Peter Barron predicted further problems with the introduction of
the district health system which will see provinces having to
pick up salary tabs previously paid by the metros. Metros
have been paying higher salaries and provinces will not be able
to continue, he pointed out. Barron said nurses were taking
the brunt of the confusion around the district health system,
further compounded by the burden of HIV.
Lehman and Professor David Sanders, also of the University of
the Western Cape, say that while there has always been
recognition that human resources play an important role in the
transformation of the health system, some would argue that human
resource development has not received the attention it deserves
and requires. Historically, the distribution of health personnel
in the country has been highly inequitable, skewed in favour of
the private sector, the richest provinces and urban areas.
Access to educational opportunities to train as health
professionals is equally inequitable, while education and
training are inadequate and often inappropriate
Ten things that can be done in the short term to improve
the human resources situation in the public sector.
- Move urgently to convene a health sector summit to ensure
that all the role-players agree on a Human Resources plan
that everybody can buy into.
- Review the remuneration of health personnel, especially
nurses, bringing it up to a reasonably competitive level.
- Strengthen bi-lateral agreements with countries such as
the United Kingdom to try and stem the migration of
- Allow senior nurses who have been working overseas to
return to South Africa and enter the public sector at the
same level. Currently, returning senior nurses have to start
at the bottom and work as juniors.
- Strengthen the training and support for the lower level
workers, relieving the pressure on professional staff. At
the same time speed up the introduction of new mid-level
- Care for the carers.
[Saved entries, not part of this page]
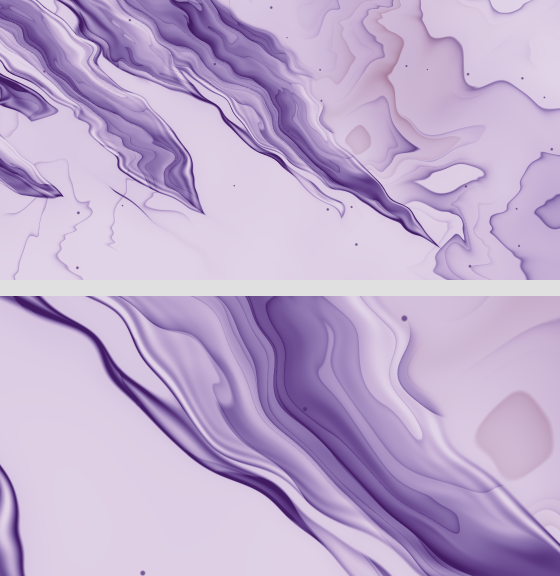
Top, the full canvas; bottom, a detail of the centre.
Write a Shadertoy shader that draws this texture.

```glsl
// Poured violet paint: dark diagonal tongues and fine veined swirls on pale lilac.

const float TAU = 6.28318;
const vec2 FLOW = vec2(0.75, -0.66);
const vec2 STRETCH = vec2(0.4, 1.0);
const vec3 MAUVE = vec3(0.64, 0.47, 0.59);

// Colours from bare ground to the densest pigment
const vec3 PIGMENT[6] = vec3[6](
    vec3(0.88, 0.825, 0.905), vec3(0.77, 0.68, 0.83), vec3(0.64, 0.55, 0.75),
    vec3(0.52, 0.42, 0.66), vec3(0.39, 0.26, 0.54), vec3(0.26, 0.11, 0.39));

// Paint tongues: tip along the flow, centre across it, half width
const vec3 TONGUES[5] = vec3[5](
    vec3(1.10, 1.13, 0.145), vec3(0.48, 0.96, 0.10), vec3(0.46, 0.69, 0.135),
    vec3(0.06, 0.36, 0.22), vec3(0.32, 0.53, 0.045));

vec2 hash2(vec2 p) {
    return fract(sin(vec2(dot(p, vec2(127.1, 311.7)), dot(p, vec2(269.5, 183.3)))) * 4375.85);
}

vec3 pigment(float density) {
    float level = clamp(density, 0.0, 1.0) * 5.0;
    int i = min(int(level), 4);
    return mix(PIGMENT[i], PIGMENT[i + 1], level - float(i));
}

// Layered sines, each octave bent by the ones before
float waves(vec2 p, float phase) {
    float sum = 0.0, amp = 0.5;
    for (int i = 0; i < 4; i++) {
        float angle = 2.4 * float(i) + phase;
        sum += amp * sin(dot(p, vec2(cos(angle), sin(angle))) + phase * 3.0);
        p = p * 1.7 + sum * 0.9;
        amp *= 0.6;
    }
    return sum;
}

// Shear waves of uneven strength that fold the paint
vec2 swirl(vec2 p, float strength, float frequency, float phase) {
    for (int i = 0; i < 5; i++) {
        float angle = phase + 2.1 * float(i);
        vec2 dir = vec2(cos(angle), sin(angle));
        float patchy = 0.7 + 0.6 * sin(frequency * 0.45 * dot(p, dir.yx) + phase);
        p += strength * patchy * vec2(-dir.y, dir.x) * sin(frequency * dot(p, dir) + phase * 2.7);
        strength *= 0.6;
        frequency *= 1.75;
        phase += 1.3;
    }
    return p;
}

// Repeating vein: crisp on one side, fading on the other
float vein(float v, float fade) {
    float saw = fract(v);
    return max(exp(-saw * fade), smoothstep(0.97, 1.0, saw));
}

// Signed height of the tongues, positive inside
float tongueHeight(vec2 f) {
    float height = -1.0;
    for (int i = 0; i < 5; i++) {
        vec3 t = TONGUES[i];
        height = max(height, t.z * min((t.x - f.x) / 0.75, 1.0) - abs(f.y - t.y));
    }
    return height;
}

// Sparse round flecks, one candidate per cell
float flecks(vec2 p, float scale, float radius) {
    vec2 cell = floor(p * scale);
    vec2 seed = hash2(cell);
    float d = length(fract(p * scale) - 0.2 - 0.6 * seed) / scale;
    float size = radius * (0.4 + 0.6 * seed.x);
    return smoothstep(size, size * 0.4, d) * step(0.86, hash2(cell + 7.0).y);
}

vec3 paint(vec2 p) {
    vec2 q = swirl(p, 0.04, 6.0, 0.8);
    vec2 f = vec2(dot(q, FLOW), dot(q, vec2(-FLOW.y, FLOW.x)));
    f = swirl(f * STRETCH, 0.03, 13.0, 2.2) / STRETCH;

    // Pale ground and the veined veil on the right
    vec2 drift = swirl(p, 0.09, 5.0, 2.0);
    float swell = waves(swirl(drift, 0.03, 15.0, 0.4) * vec2(3.6, 4.6), 0.7);
    float patches = smoothstep(-0.3, 0.5, waves(p * 5.0, 0.5));
    float veil = smoothstep(1.4, 1.75, p.x + 0.25 * p.y + 0.15 * swell);
    float sparse = smoothstep(0.15, 0.5, waves(p * 4.0, 2.6));
    float density = 0.02 + 0.04 * waves(q * 5.0, 1.9);
    density += 0.03 * smoothstep(1.0, 1.3, f.y) + veil * 0.18 * swell;
    density += veil * (0.1 + 0.35 * patches) * vein(swell * 2.2, 5.0);
    density += veil * 0.4 * vein(swell * 2.2, 28.0);
    density += 0.25 * veil * patches * vein(swell * 5.0 + q.x, 11.0);
    density += 0.32 * sparse * (1.0 - veil) * vein(swell * 2.2, 30.0);

    // Tongue outline, sharp below and softer above
    float height = tongueHeight(f) + 0.06 * waves(vec2(f.x * 5.0, f.y * 17.0), 1.1);
    float softness = 0.0025 + 0.025 * smoothstep(1.14, 1.3, f.y);
    float body = smoothstep(-softness, softness, height);

    // Long folded streaks and threads inside
    vec2 g = swirl(f * STRETCH, 0.024, 18.0, 3.1);
    float streak = waves(g * vec2(10.0, 32.0), 1.4);
    float folds = g.y * 14.0 + 0.9 * streak + g.x;
    float fine = waves(g * vec2(30.0, 110.0), 1.7);
    float inner = 0.33 + 0.38 * streak + 0.36 * vein(folds, 4.0) + 0.12 * fine;
    inner += 0.22 * vein(folds * 2.0 + 0.4 * fine, 12.0);
    inner += 0.32 * smoothstep(0.4, -0.2, f.x) * smoothstep(1.05, 1.22, f.y);

    // Alternating dark and pale ribbons along the rim
    float rim = exp(-abs(height) / 0.024) * cos(TAU * height / 0.028);
    inner += rim * (0.48 + 0.28 * sin(f.x * 9.0)) * 0.0075 / (softness + 0.005);
    density += 0.05 * exp(-abs(height) / 0.015) * (1.0 - body);
    density = mix(density, inner, body);

    // Mauve curls beside the main tongue
    vec2 away = (q - vec2(1.42, 0.73)) * vec2(4.4, 3.4);
    float curl = exp(-dot(away, away)) * (1.0 - body);
    float blush = curl * (0.08 + 0.5 * vein(swell * 3.0, 3.0) + 0.4 * vein(swell * 3.0, 20.0));

    vec3 color = mix(pigment(density), MAUVE, blush);
    return mix(color, pigment(0.95), 0.7 * flecks(p, 10.0, 0.007));
}

void mainImage(out vec4 fragColor, in vec2 fragCoord) {
    // Four samples smooth the fine threads
    vec3 color = vec3(0.0);
    for (int i = 0; i < 4; i++) {
        float angle = TAU * (float(i) + 0.3) / 4.0;
        vec2 jitter = 0.36 * vec2(cos(angle), sin(angle));
        color += paint((fragCoord + jitter) / iResolution.y);
    }
    fragColor = vec4(color / 4.0, 1.0);
}
```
Put good supervision and support
systems in place that will give frontline staff a sense of
being looked after.
- Intensify the training around HIV and AIDS at primary
health care level where staff feel overwhelmed and not
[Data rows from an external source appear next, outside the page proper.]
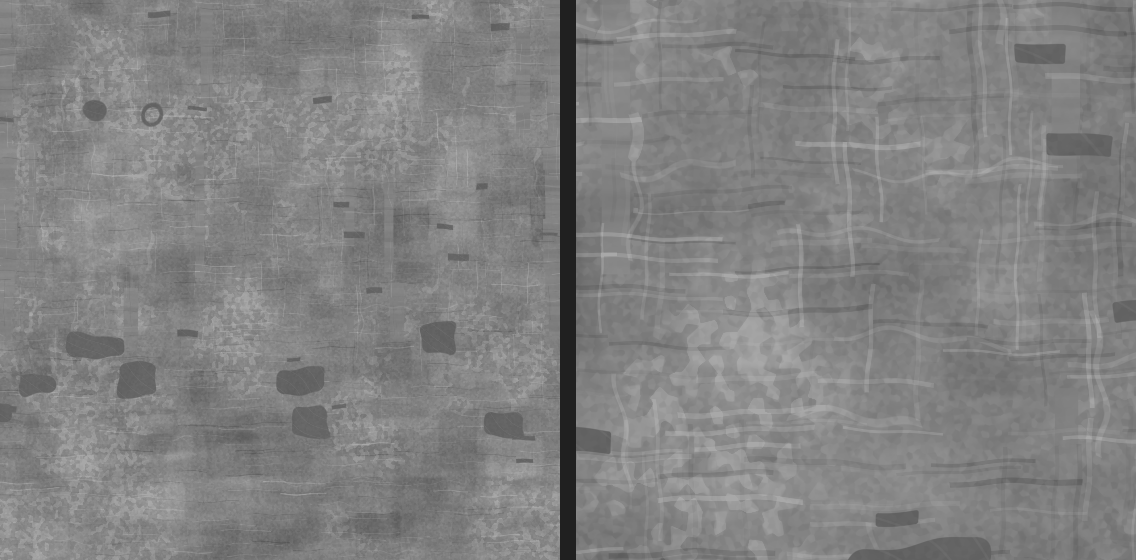
Left, the full canvas; right, a detail of the centre.
Write a WebGL 1 fragment shader that draws this texture.

```glsl
precision highp float;
uniform vec2 u_resolution;

float hash(vec2 p) {
  vec3 q = fract(p.xyx * 0.1031);
  q += dot(q, q.yzx + 33.33);
  return fract((q.x + q.y) * q.z);
}

vec2 hash2(vec2 p) {
  return vec2(hash(p), hash(p + 47.7));
}

// Smooth cellular noise, centred on zero
float cells(vec2 p) {
  vec2 id = floor(p), f = fract(p);
  float sum = 0.0, total = 0.0;
  for (int y = -1; y <= 1; y++) {
    for (int x = -1; x <= 1; x++) {
      vec2 g = vec2(float(x), float(y));
      vec2 d = g + hash2(id + g) - f;
      float weight = exp(-9.0 * dot(d, d));
      sum += weight * hash(id + g + 91.3);
      total += weight;
    }
  }
  return sum / total - 0.5;
}

// One random rounded box per staggered cell: x is coverage, y is a signed tone
vec2 mark(vec2 p, vec2 grid, vec2 size, float seed, float density, float soft, float corner) {
  vec2 q = p * grid;
  q.x += hash(vec2(floor(q.y), seed));
  vec2 id = floor(q) + seed;
  vec2 extent = min(0.5 * size * grid * mix(vec2(0.5), vec2(1.0), hash2(id + 31.0)), 0.5);
  vec2 centre = mix(extent, 1.0 - extent, hash2(id));
  vec2 d = (abs(fract(q) - centre) - extent) / grid + corner;
  float dist = length(max(d, 0.0)) + min(max(d.x, d.y), 0.0) - corner;
  float cover = smoothstep(0.0, soft, -dist) * step(hash(id + 57.0), density);
  return vec2(cover, hash(id + 73.0) - 0.5);
}

void main() {
  vec2 p = gl_FragCoord.xy / u_resolution;
  float px = 1.0 / u_resolution.y;
  vec2 wave = vec2(sin(p.y * 31.0 + 2.0 * sin(p.x * 17.0)), sin(p.x * 37.0 + 2.0 * sin(p.y * 23.0)));
  vec2 ripple = vec2(sin(p.y * 143.0 + p.x * 40.0), sin(p.x * 127.0 + p.y * 30.0));
  vec2 bent = p + 0.002 * wave + 0.0007 * ripple;

  // Broad stains and rubbed plaster
  float broad = cells(p * vec2(7.0, 6.0));
  float mottle = cells(p * 24.0 + wave * 0.3);
  float smear = cells(p * vec2(7.0, 48.0) + 13.0);
  float flake = cells(p * 135.0 + 5.0);
  float grain = cells(p * 290.0);
  float low = smoothstep(0.45, 0.2, p.y);
  float tone = 0.512 + 0.085 * broad + 0.04 * mottle + smear * mix(0.025, 0.055, low);

  // Overlapping soft rectangular patches
  for (int i = 0; i < 4; i++) {
    float k = float(i);
    vec2 grid = vec2(5.0 + 3.0 * k, 4.0 + 3.5 * k);
    vec2 block = mark(bent + 0.004 * mottle, grid, 1.0 / grid, 11.0 + 19.0 * k, 0.7, 0.016 / (1.0 + k), 0.008);
    tone += block.x * block.y * 0.075;
  }

  // Pale flaking and fine grain
  float worn = smoothstep(-0.05, 0.3, broad + 0.6 * mottle);
  tone += worn * (smoothstep(0.0, 0.16, flake) - 0.35) * 0.055;
  tone += flake * 0.022 + grain * 0.05;

  // Upright strips of stacked streaks
  vec2 strip = mark(p, vec2(6.0, 4.0), vec2(0.028, 0.25), 83.0, 0.6, px, 0.0);
  float edge = 0.018 + 0.012 * hash(vec2(floor(p.y * 23.0), 3.0));
  float border = smoothstep(edge + px, edge, min(p.x, 1.0 - p.x));
  float streak = 0.6 * cells(vec2(floor(p.x * 12.0), p.y * 130.0)) + 0.5 * cells(vec2(3.0, p.y * 40.0));
  float streaked = max(strip.x, border) * smoothstep(0.36, 0.42, p.y);
  tone = mix(tone, 0.515 + 0.085 * streak + 0.02 * broad, streaked * 0.8);

  // Thin broken seams, across and upright
  for (int i = 0; i < 3; i++) {
    float k = float(i);
    vec2 across = mark(bent, vec2(8.0 + 3.0 * k, 31.0 + 9.0 * k), vec2(0.11, 0.004), 101.0 + 23.0 * k, 0.6, px, 0.0);
    vec2 upright = mark(bent, vec2(25.0 + 8.0 * k, 9.0 + 3.0 * k), vec2(0.0038, 0.1), 207.0 + 29.0 * k, 0.45, px, 0.0);
    tone += across.x * (across.y + 0.06) * 0.15;
    tone += upright.x * (upright.y + 0.15) * 0.12 * (1.0 - 0.7 * low);
  }

  // Wandering pale cracks that widen into chips
  vec2 crooked = p + 0.005 * wave + 0.0025 * ripple;
  float chip = 0.005 + 0.009 * smoothstep(0.15, 0.35, mottle);
  vec2 crack = mark(crooked, vec2(12.0, 8.0), vec2(chip, 0.12), 311.0, 0.4, px * 1.5, 0.0);
  vec2 split = mark(crooked, vec2(7.0, 18.0), vec2(0.13, 0.005), 337.0, 0.3, px * 1.5, 0.0);
  tone += 0.06 * crack.x * (1.0 - low) + 0.05 * split.x;

  // Dark holes: ragged pits in a band, small slots, a disc and a ring
  vec2 ragged = p + 0.005 * wave + 0.0012 * ripple;
  float band = step(3.0, ragged.y * 14.0) * step(ragged.y * 14.0, 6.0);
  float hole = band * mark(ragged, vec2(5.0, 14.0), vec2(0.11, 0.065), 401.0, 0.5, px * 1.5, 0.014).x;
  float slot = mark(bent, vec2(6.0, 16.0), vec2(0.045, 0.016), 433.0, 0.22, px * 1.5, 0.002).x;
  hole = max(hole, slot * step(0.17, p.y));
  for (int i = 0; i < 2; i++) {
    float k = float(i);
    float radius = length(bent - vec2(0.17 + 0.1 * k, 0.802 - 0.006 * k));
    float disc = smoothstep(0.02 + px, 0.02 - px, radius);
    float hollow = k * smoothstep(0.013 + px, 0.013 - px, radius);
    hole = max(hole, disc - hollow);
  }
  float scratch = smoothstep(0.94, 1.0, sin(p.x * 190.0 + p.y * 260.0 + 3.0 * wave.x));
  float pit = 0.385 + 0.02 * grain + 0.02 * mottle + 0.025 * scratch;
  tone = mix(tone, pit, hole * 0.95);

  gl_FragColor = vec4(vec3(clamp(tone, 0.34, 0.66)), 1.0);
}
```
competent to deal with some of the issues related to the
- Urgently put structures in place to strengthen the
interface between the departments of health and education,
both centrally involved in health personnel education.
- Sharpen the primary health care skills of general
practitioners in the private sector, encouraging them to
work on a sessional basis in the public sector, especially
in the rural areas.
- Urgently address the upgrading of infrastructure at
(Source: Health-e, May 18, 2005)